DALLAS, May 14, 2007 / FW/ — From Shakespeare to the movies, there is a universal fascination about war. Even in fashion, designers continuously gets inspiration from the military uniform, running the gamut from Alexander The Great to the futuristic warriors seen only in sci-fi.

For Fall 2007, where one of the major trends is ‘the strong woman,’ references to the armed forces was seen in almost all categories of clothing, from apparel to accessories.

Burberry Prorsum Fall 2007
Burberry Prorsum Fall 2007

DSquared Fall 2007
DSquared Fall 2007

From Burberry’s ‘knightly maidens’ to Alessandro Dell’Acqua’s ‘bulletproof vests’, including DSquared2’s ‘Thunderdome warriors,’ humankind’s history of war was documented on the runway.

This trend was also seen in the accessories. Pollini’s belts are reminiscent of the Old West’s sheriff’s belts with its little insertions that store bullets. Barbara Bui’s boots are reworking of army boots. And the most profound KM*Rii’s ‘grenade purse complete with a pin and handle.

So, where did fashion’s fascination with war come from? Where did it start? How did it start?

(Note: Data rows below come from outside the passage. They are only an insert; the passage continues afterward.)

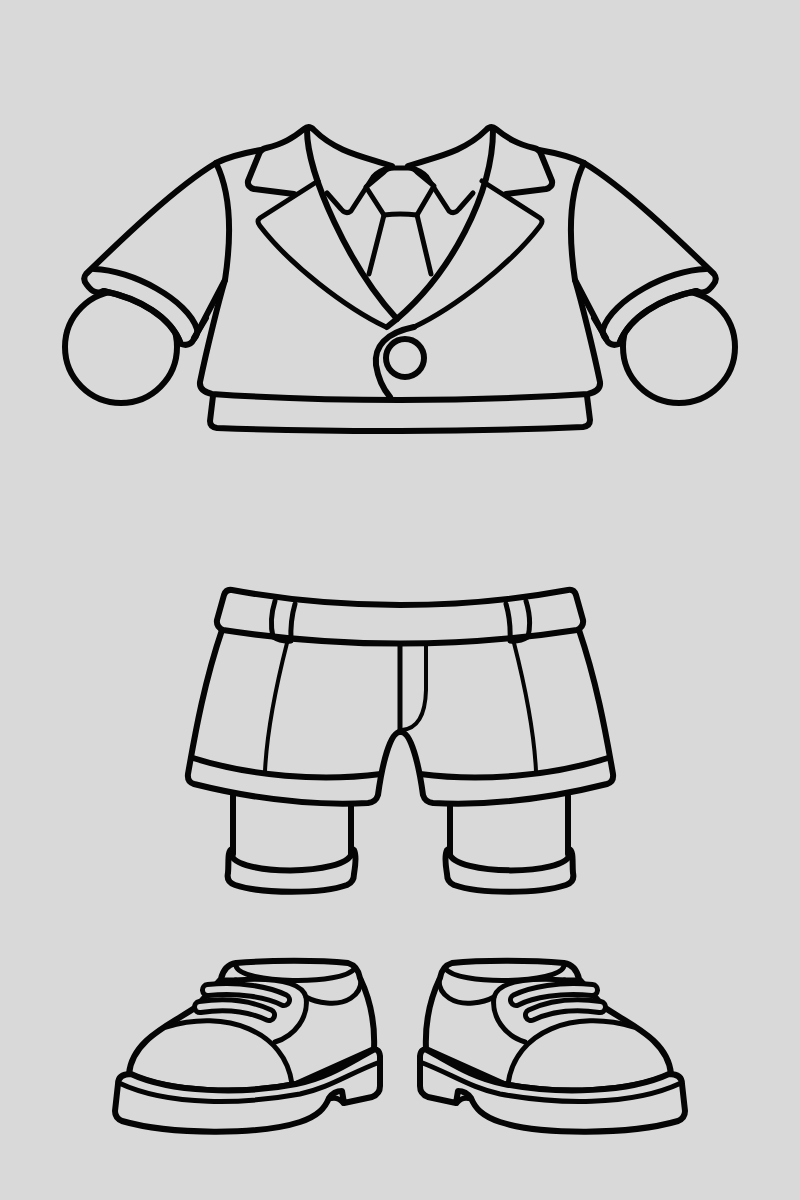
<!DOCTYPE html>
<html lang="en">
<head>
<meta charset="utf-8">
<title>Outfit line art</title>
<style>
:root { --paper: #d9d9d9; --ink: #050505; }
html, body { margin: 0; background: var(--paper); overflow: hidden; }
.outfit { display: block; width: 800px; height: 1200px; background: var(--paper); }
.line { fill: none; stroke: var(--ink); stroke-width: 6; stroke-linecap: round; stroke-linejoin: round; }
.shape { fill: var(--paper); }
.medium { stroke-width: 5; }
.thin { stroke-width: 4; }
.lace-edge { stroke-width: 16; }
.lace-core { stroke: var(--paper); stroke-width: 6; }
</style>
</head>
<body>
<svg class="outfit" viewBox="0 0 800 1200" role="img" aria-label="Outline drawing of a short-sleeved suit jacket, shorts, socks and shoes">
  <defs>
    <g id="sleeve" class="line">
      <circle cx="121" cy="347" r="56"/>
      <path class="shape" d="M216 163C176 187 123 238 86 274Q82 279 87 285C92 292 98 294 103 291C140 298 171 317 181 344Q190 347 194 339L225 280C231 240 232 195 216 163Z"/>
      <path d="M94 269C132 270 188 300 197 329Q198 335 194 339"/>
      <path d="M104 291C140 299 170 317 180 342"/>
      <path d="M206 318L194 338"/>
    </g>

    <g id="collar-side" class="line">
      <path d="M216 163Q232 155 261 150"/>
      <path d="M294 194L254 189Q247 187 248 181L259 154Q261 149 266 148C283 144 293 138 304 129Q309 125 314 130C337 153 366 157 392 166"/>
      <path class="medium" d="M392 167Q379 170 373 177L351 211Q346 215 341 209L327 193"/>
      <path class="medium" d="M318 181L260 218Q256 221 260 226C290 265 346 308 386 327"/>
    </g>

    <g id="shorts-side" class="line">
      <path d="M222 630C205 680 196 728 188 774Q187 782 194 784C250 798 310 806 368 803Q376 802 378 795C382 765 390 732 400 732"/>
      <path d="M193 758C250 776 320 782 381 774"/>
      <path class="thin" d="M287 643C275 690 267 730 265 771"/>
      <path class="medium" d="M275 601Q269 620 273 637Q281 642 291 641Q290 621 295 604"/>
    </g>

    <g id="leg" class="line">
      <path d="M233 796V854M351 804V854"/>
      <path d="M232 849C227 851 229 862 228 873Q226 882 235 885C262 894 322 894 347 885Q354 882 354 874Q357 856 354 850Q352 848 351 853"/>
      <path d="M231 854C235 876 346 876 352 853"/>
    </g>

    <g id="shoe" class="line">
      <path class="shape" d="M129 1074C132 1039 172 1024 196 1007L221 979Q224 965 236 963C270 960 320 960 348 963Q358 966 360 978C372 1003 375 1026 374 1049L296 1084C240 1095 170 1092 129 1074Z"/>
      <path class="medium" d="M236 966C240 984 344 986 355 968"/>
      <path class="medium" d="M222 980H236M361 980C361 996 345 1005 327 1003Q315 1002 306 997"/>
      <path class="medium" d="M235 980C267 978 301 980 306 997C309 1017 295 1036 275 1042"/>
      <path class="medium" d="M166 1027C226 1009 285 1031 292 1084"/>
      <path class="lace-edge" d="M208 990C240 987 268 992 284 1000"/>
      <path class="lace-core" d="M208 990C240 987 268 992 284 1000"/>
      <path class="lace-edge" d="M200 1007C228 1003 252 1007 269 1015"/>
      <path class="lace-core" d="M200 1007C228 1003 252 1007 269 1015"/>
      <path class="shape" d="M131 1074Q118 1074 118 1084L115 1111Q115 1118 122 1121C170 1135 260 1135 300 1122C318 1116 325 1108 329 1098Q334 1091 342 1091L344 1103L372 1097Q380 1094 380 1086V1056Q379 1048 373 1050C350 1062 330 1077 296 1084C240 1095 170 1092 131 1074Z"/>
      <path class="medium" d="M119 1083C170 1107 245 1104 300 1094C329 1088 350 1073 380 1062"/>
      <path class="medium" d="M329 1099Q338 1096 343 1103"/>
    </g>
  </defs>

  <g id="jacket">
    <use href="#sleeve"/>
    <use href="#sleeve" transform="matrix(-1 0 0 1 800 0)"/>
    <g id="shirt-hem" class="line">
      <path d="M213 396L210 421Q210 427 217 428C330 432 470 432 583 427Q590 426 590 420L587 396"/>
    </g>
    <g id="jacket-body" class="line">
      <path d="M225 280C219 300 207 348 200 382Q199 391 212 394C330 402 470 402 588 394Q601 391 600 382C593 348 581 300 575 280"/>
    </g>
    <use href="#collar-side"/>
    <use href="#collar-side" transform="matrix(-1 0 0 1 800 0)"/>
    <g id="jacket-front" class="line">
      <path d="M307 130C307 175 350 268 397 319"/>
      <path d="M493 130C493 190 453 276 387 327"/>
      <path d="M414 327C385 333 374 347 376 365Q379 384 390 397"/>
      <circle cx="405" cy="358" r="19"/>
    </g>
    <g id="tie" class="line medium">
      <path class="shape" d="M384 172Q387 168 394 168H408Q414 168 417 172L434 186L417 215Q400 213 384 215L366 187Z"/>
      <path d="M384 215L369 274M417 215L431 274"/>
    </g>
  </g>

  <g id="shorts">
    <use href="#leg"/>
    <use href="#leg" transform="matrix(-1 0 0 1 801 0)"/>
    <use href="#shorts-side"/>
    <use href="#shorts-side" transform="matrix(-1 0 0 1 801 0)"/>
    <path id="waistband" class="line" d="M232 590C340 610 460 610 568 590Q574 589 576 595L583 620Q584 627 577 630C460 648 340 648 223 630Q216 627 217 620L224 595Q226 589 232 590Z"/>
    <g id="fly" class="line">
      <path class="medium" d="M400 645V732"/>
      <path class="thin" d="M426 645V690Q425 728 402 730"/>
    </g>
  </g>

  <g id="shoes">
    <use href="#shoe"/>
    <use href="#shoe" transform="matrix(-1 0 0 1 800 0)"/>
  </g>
</svg>
</body>
</html>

Long before there were fashion designers, long before there even was fashion, there were already warriors. When humankind evolved from a tribal society to nations, the warriors became organized into an army, first to protect and later to expand territory.

Whether it was a ‘tribe’ or a ‘nation’, the warriors were on a class of its own. Organized and highly disciplined, most innovations on clothing came from the warrior class out of necessity. In short, body armor, shields and visors were developed to protect the warrior.

This idea of protection was even mentioned in Greek mythology; the most famous is the story of Achilles in the Iliad, wherein Thetis, Achilles’ mother dipped him in the River Styx to make him immortal and invulnerable.

Achilles might be a mythological character, but he is considered one of the greatest warriors of all time. And, when it comes to real people recorded in history, the story of Alexander The Great still titillates our imagination although he had been dead for over 1000 years.

Fashion designers, like most people learned the same world history that was taught to the general populace. From the classics of literature to modern history, including today’s headline (sad as it is), war and the military occupies a big part of humankind’s civilization.

So, the answer to the three questions: (1) where did fashion’s fascination with war come from? (2) Where did it start? (3) How did it start?, is one and the same. It is in the human DNA.